Presently she said: "I suppose it is useless to ask you to return that money?"In order to avoid frightening him unduly, Pen kept the pistol hidden in a fold of her skirt. "He must be awakened," she said. "It is important."
Bougainville laid four memorials before the Court, in which he showed the desperate state of the colony and its dire need of help. Thus far, he said, Canada has been saved by the dissensions of the English colonies; but now, for the first time, they are united against her, and prepared to put forth their strength. And he begged for troops, arms, munitions, food, and a squadron to defend the mouth of the St. Lawrence.  The reply, couched in a letter to Montcalm, was to the effect that it was necessary to concentrate all the strength of the kingdom for a decisive operation in Europe; that, therefore, the aid required could not be sent; and that the King trusted everything to his zeal and generalship, joined with the valor of the victors of Ticonderoga.  All that could be obtained was between three and four hundred recruits for the regulars, sixty engineers, sappers, and artillerymen, and gunpowder, arms, and provisions sufficient, along with the supplies brought over by the contractor, Cadet, to carry the colony through the next campaign. "Never was rout more complete than that of our army," says a French official.  It was the more so because Montcalm held no troops in reserve, but launched his whole force at once against the English. Nevertheless there was some resistance to the pursuit. It came chiefly from the Canadians, many of whom had not advanced with the regulars to the attack. Those on the right wing, instead of doing so, threw themselves into an extensive tract of bushes that lay in front of the English left; and from this cover they opened a fire, too distant for much effect, till the victors advanced in their turn, when the shot of the hidden marksmen told severely upon them. Two battalions, therefore, deployed before the bushes, fired volleys into them, and drove their occupants out.
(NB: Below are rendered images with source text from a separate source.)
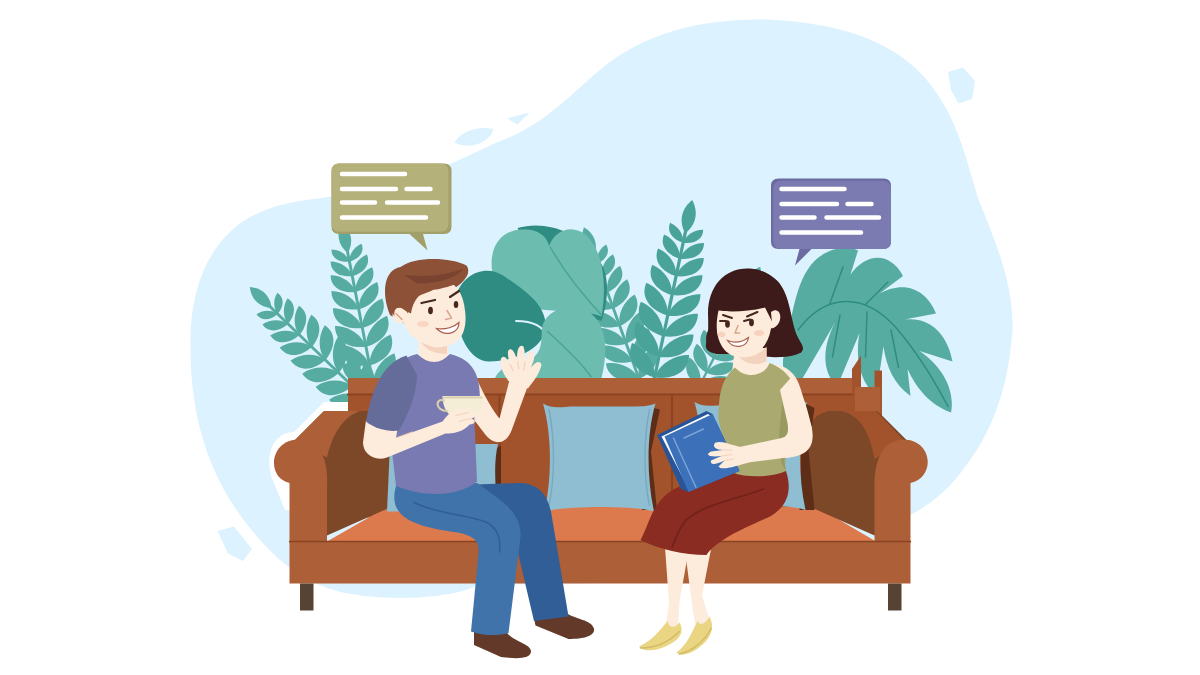
<!DOCTYPE html>
<html lang="en">
<head>
<meta charset="utf-8">
<title>Conversation on the sofa</title>
<style>
:root{
  --sky:#dcf2ff; --white:#fff;
  --leaf:#57aca1; --leaf-deep:#2f8c83; --leaf-mid:#4aa399; --leaf-soft:#6dbcb0;
  --sofa:#ad5f37; --sofa-back:#a3532c; --sofa-dark:#7d4827; --sofa-line:#8b4423; --seat:#dd7a4d; --leg:#574334;
  --cushion:#8fbed2; --cushion-line:#78a8bd; --shadow:#5e2d18;
  --skin:#fdebdc; --skin-shade:#f3d3bd; --ink:#45271f; --blush:#f6c5b0;
  --hair-man:#8d5138; --hair-man-deep:#7a4330; --shirt:#797ab1; --sleeve:#666c99; --jeans:#4173ab; --jeans-deep:#315e96; --shoe:#633a29;
  --hair-woman:#3d1b1a; --top:#aaaa70; --top-deep:#989a61; --skirt:#8b2c23; --skirt-deep:#73221b; --flat:#ead582; --flat-deep:#d2bb67;
  --book:#3c70b8; --book-deep:#28559a; --cup:#f4eed6; --cup-shade:#d9cfae;
  --bubble-olive:#b5b17b; --bubble-olive-deep:#a39f69; --bubble-violet:#7b7bb2; --bubble-violet-deep:#6b6ba1;
}
*{margin:0;padding:0}
html,body{width:1200px;height:675px;overflow:hidden;background:var(--white)}
svg{display:block}
.line{fill:none;stroke-linecap:round;stroke-linejoin:round}
</style>
</head>
<body>
<svg width="1200" height="675" viewBox="0 0 800 450" role="img" aria-label="A man with a cup and a woman with a book chatting on a brown sofa in front of plants">
  <defs>
    <path id="leaflet" d="M0 0C1-8 8-16 18-18C20-8 12-1 0 0Z"/>
    <g id="leaf-pair"><use href="#leaflet"/><use href="#leaflet" transform="scale(-1 1)"/></g>
    <g id="fern">
      <path class="line" d="M0 4V-104" stroke="currentColor" stroke-width="2"/>
      <g fill="currentColor">
        <use href="#leaf-pair" transform="translate(0 -6)"/>
        <use href="#leaf-pair" transform="translate(0 -19)"/>
        <use href="#leaf-pair" transform="translate(0 -32)"/>
        <use href="#leaf-pair" transform="translate(0 -45) scale(.95)"/>
        <use href="#leaf-pair" transform="translate(0 -58) scale(.88)"/>
        <use href="#leaf-pair" transform="translate(0 -70) scale(.8)"/>
        <use href="#leaf-pair" transform="translate(0 -81) scale(.7)"/>
        <use href="#leaf-pair" transform="translate(0 -91) scale(.58)"/>
        <path d="M0-97C-6-104-5-112 0-118C5-112 6-104 0-97Z"/>
      </g>
    </g>
  </defs>

  <g id="backdrop" fill="var(--sky)">
    <path d="M127 232C126 196 137 166 160 149C184 132 211 134 239 128C274 122 302 109 331 95C364 83 380 63 403 44C432 21 470 12 512 13C551 15 588 23 613 48C637 73 643 102 652 132C664 162 676 190 675 220C673 250 665 283 645 309C632 328 618 338 602 346L580 386L318 390C302 400 246 402 218 392C196 384 180 369 165 350C143 322 127 285 127 232Z"/>
    <path d="M303 95C308 87 319 84 329 86C328 93 315 101 303 95ZM632 48L642 45L650 54L648 66L639 69L634 60ZM145 354L156 351L168 366L162 374L152 369ZM338 79L353 75L345 83Z"/>
  </g>

  <g id="plants">
    <g color="var(--leaf)">
      <use href="#fern" transform="translate(248 270) rotate(-46) scale(.96)"/>
      <use href="#fern" transform="translate(250 262) rotate(-11) scale(.98)"/>
      <use href="#fern" transform="translate(428 258) rotate(-20) scale(.96)"/>
      <use href="#fern" transform="translate(464 262) rotate(27) scale(.8)"/>
    </g>
    <g id="heart-leaves">
      <path fill="var(--leaf-deep)" d="M345 152C365 146 391 156 402 178C407 190 404 205 401 214L370 204Z"/>
      <path fill="var(--leaf-soft)" d="M329 185C324 166 334 152 350 153C359 153 365 158 366 164C370 153 382 149 391 157C404 170 404 194 401 211C383 203 335 215 329 185Z"/>
      <path fill="var(--leaf-deep)" d="M304 197C309 182 324 176 336 184C350 194 363 202 364 217C364 231 345 241 326 241C312 241 302 219 304 197Z"/>
      <path class="line" stroke="var(--sky)" stroke-width="1.3" d="M344 214C353 214 362 216 365 225"/>
      <path fill="var(--leaf-soft)" d="M362 216C366 206 379 202 391 207C404 214 406 232 401 252H330C336 240 348 245 356 238C363 232 360 223 362 216Z"/>
      <path class="line" stroke="var(--leaf-mid)" stroke-width="1" d="M367 165C376 181 388 196 401 210M365 221C375 230 386 240 394 251"/>
    </g>
    <use href="#fern" color="var(--leaf-mid)" transform="translate(435 258) rotate(12) scale(1.08)"/>
    <g id="monstera">
      <path fill="var(--leaf)" d="M522 240C528 212 530 187 543 174C551 166 564 163 572 167L567 183C577 169 593 167 602 184L586 196C604 186 618 194 624 209L603 213C621 211 632 224 635 241L613 234C628 244 637 260 634 275C620 270 611 259 605 246L607 264C596 256 591 245 589 231L584 264C573 254 570 239 573 222L558 258C547 247 548 229 559 211L534 254H522Z"/>
      <path class="line" stroke="var(--leaf-deep)" stroke-width="1" d="M532 220C550 196 575 194 597 218C609 232 621 250 632 271M553 203L562 178M577 203L592 188M560 210L555 238M578 208L577 238M594 220L599 245"/>
    </g>
  </g>

  <g id="sofa">
    <path d="M181 318C176 299 185 288 196 288L216 268H240V340H190Z" fill="var(--white)"/>
    <path fill="var(--sofa-back)" d="M568 246L574 237V274H568ZM583 247H588V280H583Z"/>
    <path fill="var(--sofa)" d="M570 258H587V280H570Z"/>
    <path fill="var(--sofa-back)" d="M232 252H568V345H232Z"/>
    <path fill="var(--sofa)" d="M232 252H568V263H232Z"/>
    <path class="line" stroke="var(--sofa-line)" stroke-width="1.4" d="M232 263H568M333 263V340M448 263V340"/>
    <path fill="var(--seat)" d="M218 361L258 338H545L584 361Z"/>
    <g id="sofa-arms">
      <path id="arm-side" fill="var(--sofa-dark)" d="M196 294L216 274H248C260 276 265 287 263 300V337L218 357Z"/>
      <path fill="var(--sofa)" d="M196 294L216 274H240C229 278 222 288 218 305Z"/>
      <path fill="var(--sofa)" d="M193 362V322C177 318 180 293 199 293C214 294 219 307 218 324V362Z"/>
      <use href="#arm-side" transform="matrix(-1 0 0 1 801 0)"/>
      <path fill="var(--sofa-back)" d="M603 294L584 274H561C574 277 580 289 583 306Z"/>
      <path fill="var(--sofa)" d="M607 362V322C624 318 622 293 602 293C588 294 583 307 583 324V362Z"/>
    </g>
    <path fill="var(--sofa)" d="M193 361H607V389H193Z"/>
    <path class="line" stroke="var(--sofa-line)" stroke-width=".9" d="M193 361H607"/>
    <path fill="var(--leg)" d="M200 389H209V407H200ZM592 389H601V407H592Z"/>
  </g>

  <g id="cushions">
    <path fill="var(--shadow)" d="M432 271L440 273L434 301L438 340H428ZM535 268L543 272L539 300L543 340H533ZM329 300L334 297V326H329Z"/>
    <path id="cushion" fill="var(--cushion)" d="M362 269C368 273 375 271 383 271H420C427 271 432 271 437 269C431 289 431 318 436 341C426 337 377 337 363 341C368 318 368 290 362 269Z"/>
    <path class="line" stroke="var(--cushion-line)" stroke-width=".9" d="M366 273C370 293 370 318 366 337M433 273C429 293 429 318 433 337"/>
    <use href="#cushion" transform="translate(101 -1)"/>
    <path fill="var(--cushion)" d="M260 296H332C329 308 330 324 332 341H258Z"/>
  </g>

  <g id="man">
    <g id="man-legs">
      <path fill="var(--shoe)" d="M356 412L378 409C384 413 394 413 396 419C397 424 389 426 379 426L357 417Z"/>
      <path fill="var(--jeans-deep)" d="M290 324L346 322C360 322 366 331 368 345L379 411L356 414L341 350Z"/>
      <path fill="var(--shoe)" d="M316 421L338 422C343 428 353 429 354 434C354 440 343 439 334 438L316 430Z"/>
      <path fill="var(--jeans)" d="M264 324C258 345 276 351 305 355C315 357 320 360 319 369L314 421C322 424 332 424 339 422L347 358C348 341 333 333 318 322Z"/>
      <path class="line" stroke="var(--jeans-deep)" stroke-width="1" d="M276 335C292 343 312 343 324 348C332 352 334 359 333 368"/>
    </g>
    <path fill="var(--skin)" d="M304 247L318 253C323 264 328 273 333 279L340 252L352 257L341 287C337 297 329 297 323 289L307 268Z"/>
    <path id="raised-hand" fill="var(--skin)" d="M339 254C335 249 333 243 334 239C336 236 338 239 340 243C338 236 338 232 341 233C343 234 344 238 345 241C344 234 346 229 349 231C350 234 350 238 350 241C352 235 354 232 356 235C357 239 355 242 354 245C357 241 360 240 361 243C360 249 355 255 352 259Z"/>
    <path class="line" stroke="var(--skin-shade)" stroke-width=".8" d="M340 243L342 247M345 241L346 246M350 241L349 247"/>
    <path fill="var(--shirt)" d="M278 236C262 240 258 252 258 272L264 324C283 332 306 331 318 321L316 273L320 267C320 250 316 240 300 236C294 242 285 242 278 236Z"/>
    <path fill="var(--skin)" d="M279 224H299V236C295 243 284 243 279 236Z"/>
    <path fill="var(--skin-shade)" d="M280 227C286 232 293 233 298 230V236C291 236 284 234 280 227Z"/>
    <path id="cup" fill="var(--cup)" d="M295 264H322C322 273 318 280 309 280C300 280 295 273 295 264Z"/>
    <path class="line" stroke="var(--cup-shade)" stroke-width="1.4" d="M296 265H321M296 267C290 265 290 274 298 274"/>
    <path fill="var(--skin)" d="M244 280L265 286L264 292L295 281C300 274 304 272 309 273C314 269 316 272 312 275C318 274 319 277 314 279C318 280 317 283 313 283C309 288 302 289 297 289L258 305C249 308 242 302 242 295Z"/>
    <path class="line" stroke="var(--skin-shade)" stroke-width=".8" d="M304 277L312 275M306 281L314 279M264 292L275 288"/>
    <path fill="var(--sleeve)" d="M271 237C254 242 247 263 244 281C250 286 259 288 266 287C272 277 278 262 278 250Z"/>
    <g id="man-head">
      <path fill="var(--hair-man)" d="M260 210C254 195 256 180 267 178C276 171 300 171 311 177C314 181 311 186 306 190L284 206L270 216Z"/>
      <path fill="var(--skin)" d="M273 200C283 195 291 194 298 187C305 190 309 197 310 207C312 222 306 231 294 231C281 231 272 224 269 215C261 218 259 206 266 205C269 205 271 207 272 209Z"/>
      <path fill="var(--hair-man)" d="M259 204L264 183C280 177 299 178 312 181C311 188 301 191 291 193C283 193 276 197 274 209L270 207C266 203 262 205 263 211Z"/>
      <path fill="var(--hair-man-deep)" d="M269 183C280 185 297 184 309 179C303 187 288 189 278 189Z"/>
      <path class="line" stroke="var(--ink)" stroke-width="1.5" d="M281 202L290 200M300 198L306 194"/>
      <ellipse cx="287" cy="207" rx="1.6" ry="2.5" fill="var(--ink)"/><ellipse cx="304" cy="203" rx="1.5" ry="2.4" fill="var(--ink)"/>
      <path class="line" stroke="#d9a68e" stroke-width="1" d="M298 207L301 212L297 213M264 209L268 213"/>
      <path fill="var(--white)" stroke="#a95d4d" stroke-width=".8" d="M291 219C297 220 303 218 306 215C306 222 297 225 291 219Z"/>
      <ellipse cx="282" cy="216" rx="4" ry="2" fill="var(--blush)" opacity=".55"/>
    </g>
  </g>

  <g id="woman">
    <g id="woman-legs" fill="var(--skin)">
      <path d="M443 360L460 362L453 401L452 419L443 425L446 402Z"/>
      <path d="M456 362L475 361L468 397L473 413L465 423L462 408Z"/>
      <path fill="var(--flat)" d="M426 431C435 427 440 420 445 414C446 419 450 419 453 415C456 420 454 425 449 428C442 433 430 436 426 431Z"/>
      <path fill="var(--flat)" d="M451 435C458 430 461 422 465 414C467 418 471 415 473 411C476 417 475 422 471 427C465 434 455 439 451 435Z"/>
      <path class="line" stroke="var(--flat-deep)" stroke-width="1" d="M427 432C437 432 446 428 453 421M453 436C462 434 470 427 474 419"/>
    </g>
    <path fill="var(--skirt)" d="M486 314L524 314C528 326 526 338 512 345C494 353 478 360 471 370C456 370 439 366 427 360C433 349 434 338 445 329C456 321 472 318 486 314Z"/>
    <path class="line" stroke="var(--skirt-deep)" stroke-width="1.2" d="M509 326C491 333 469 336 457 347C453 352 450 360 448 365"/>
    <path fill="var(--hair-woman)" d="M477 196C483 178 504 174 518 187C526 195 527 210 530 220C532 228 538 231 534 235C524 239 511 239 503 236H478C470 232 469 226 473 218Z"/>
    <path fill="var(--skin)" d="M490 232H511V242C525 243 531 249 534 260L541 285C543 297 538 303 526 305L500 309L496 302L525 292L517 264L487 256Z"/>
    <path fill="var(--top)" d="M490 245C480 253 479 266 479 280L488 315C499 319 515 318 524 314C522 302 527 294 531 284C536 270 532 249 513 242C510 251 497 253 490 245Z"/>
    <path fill="var(--top-deep)" d="M523 258C527 268 528 280 526 291C523 298 522 307 524 314C516 302 520 285 523 258Z"/>
    <path fill="var(--skin)" d="M528 251C535 259 539 276 541 284C544 298 538 304 525 305L493 309V298L521 292C525 291 526 288 525 282L520 260Z"/>
    <g id="book">
      <path fill="var(--book-deep)" d="M438 290L471 274L475 276L493 314L459 328L454 326Z"/>
      <path fill="var(--white)" d="M441 291L472 276L475 278L491 312L459 326Z"/>
      <path fill="var(--book)" d="M443 291L475 276L493 314L459 328Z"/>
      <path class="line" stroke="#7aa4d8" stroke-width="1" d="M449 292L464 325M456 292L469 286"/>
    </g>
    <path id="book-hand" fill="var(--skin)" d="M498 298C491 299 483 293 477 295C474 298 478 300 482 300L474 301C470 303 472 305 481 304L474 307C473 310 477 310 483 307L479 311C481 314 490 311 500 308Z"/>
    <path class="line" stroke="var(--skin-shade)" stroke-width=".8" d="M482 300L488 300M481 304L488 303M483 307L489 306"/>
    <path fill="var(--skin-shade)" d="M493 238C500 239 507 236 511 231V241C504 244 497 243 493 238Z"/>
    <g id="woman-head">
      <path fill="var(--skin)" d="M478 203C486 193 506 193 513 205C521 202 523 216 514 219C512 231 505 238 494 238C482 238 475 226 478 203Z"/>
      <path fill="var(--hair-woman)" d="M472 209C472 190 484 178 500 179C515 180 525 192 527 211C528 223 537 229 534 235C526 239 518 238 512 236C516 229 517 222 516 217L510 205C499 208 485 208 479 207C477 216 477 227 482 236C474 236 469 234 471 228C473 222 472 216 472 209Z"/>
      <path fill="var(--skin)" d="M514 208C521 203 523 216 515 219Z"/>
      <path class="line" stroke="var(--ink)" stroke-width="1.3" d="M482 210L488 212M498 211L505 208M480 214L484 214M496 214L500 213"/>
      <ellipse cx="485" cy="216" rx="1.6" ry="2.5" fill="var(--ink)"/><ellipse cx="501" cy="215" rx="1.6" ry="2.5" fill="var(--ink)"/>
      <path class="line" stroke="#d9a68e" stroke-width="1" d="M492 217L490 222L493 222"/>
      <path fill="var(--white)" stroke="#a95d4d" stroke-width=".8" d="M485 227C490 229 495 228 499 225C498 232 489 233 485 227Z"/>
      <ellipse cx="506" cy="222" rx="3.5" ry="2" fill="var(--blush)" opacity=".65"/><ellipse cx="481" cy="223" rx="2.6" ry="1.8" fill="var(--blush)" opacity=".65"/>
    </g>
  </g>

  <g id="speech-bubbles">
    <path fill="var(--bubble-olive-deep)" d="M226 109H296Q301 109 301 114V151Q301 156 296 156H282L285 167L273 156H226Q221 156 221 151V114Q221 109 226 109Z"/>
    <rect x="221" y="109" width="78" height="45.500" rx="5" fill="var(--bubble-olive)"/>
    <path class="line" stroke="var(--white)" stroke-width="3" d="M228 116H270M228 126H264M271 126H287M228 135H250M258 135H292M228 145H284"/>
    <path fill="var(--bubble-violet-deep)" d="M519 119H589Q594 119 594 124V161Q594 166 589 166H541L530 177L533 166H519Q514 166 514 161V124Q514 119 519 119Z"/>
    <rect x="515.500" y="120.500" width="78.500" height="45.500" rx="5" fill="var(--bubble-violet)"/>
    <path class="line" stroke="var(--white)" stroke-width="3" d="M521 126H563M521 136H558M565 136H581M521 145H543M551 145H586M521 155H574"/>
  </g>
</svg>
</body>
</html>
V2 Abercromby had been told by his prisoners that Montcalm had six thousand men, and that three thousand more were expected every hour. Therefore he was in haste to attack before these succors could arrive. As was the general, so was the army. "I believe," writes an officer, "we were one and all infatuated by a notion of carrying every obstacle by a mere coup de mousqueterie."  Leadership perished with Lord Howe, and nothing was left but blind, headlong valor.V2 another French writer says that they "compelled mothers to eat the flesh of their children."  Bigot declares that guns, canoes, and other presents were given to the Western tribes before they left Montreal; and he adds, "they must be sent home satisfied at any cost." Such were the pains taken to preserve allies who were useful chiefly through the terror inspired by their diabolical cruelties. This time their ferocity cost them dear. They had dug up and scalped the corpses in the graveyard of Fort William Henry, many of which were remains of victims of the small-pox; and the savages caught the disease, which is said to have made great havoc among them. 
"Pen, Pen, don't leave me!" he said imploringly. "That would be the last straw! ... Don't leave me to brood over my own hatefulness.""Can't do it!" said Si. "You've got hold of the wrong man this time. I ain't goin' to have nobody monkeyin' 'round while I'm Corporal of this 'ere guard. Come along with me, and step out lively, too!"
 Frye, in his Journal, gives the letter in full. A spurious translation of it is appended to a piece called Jugement impartial sur les Oprations militaires en Canada.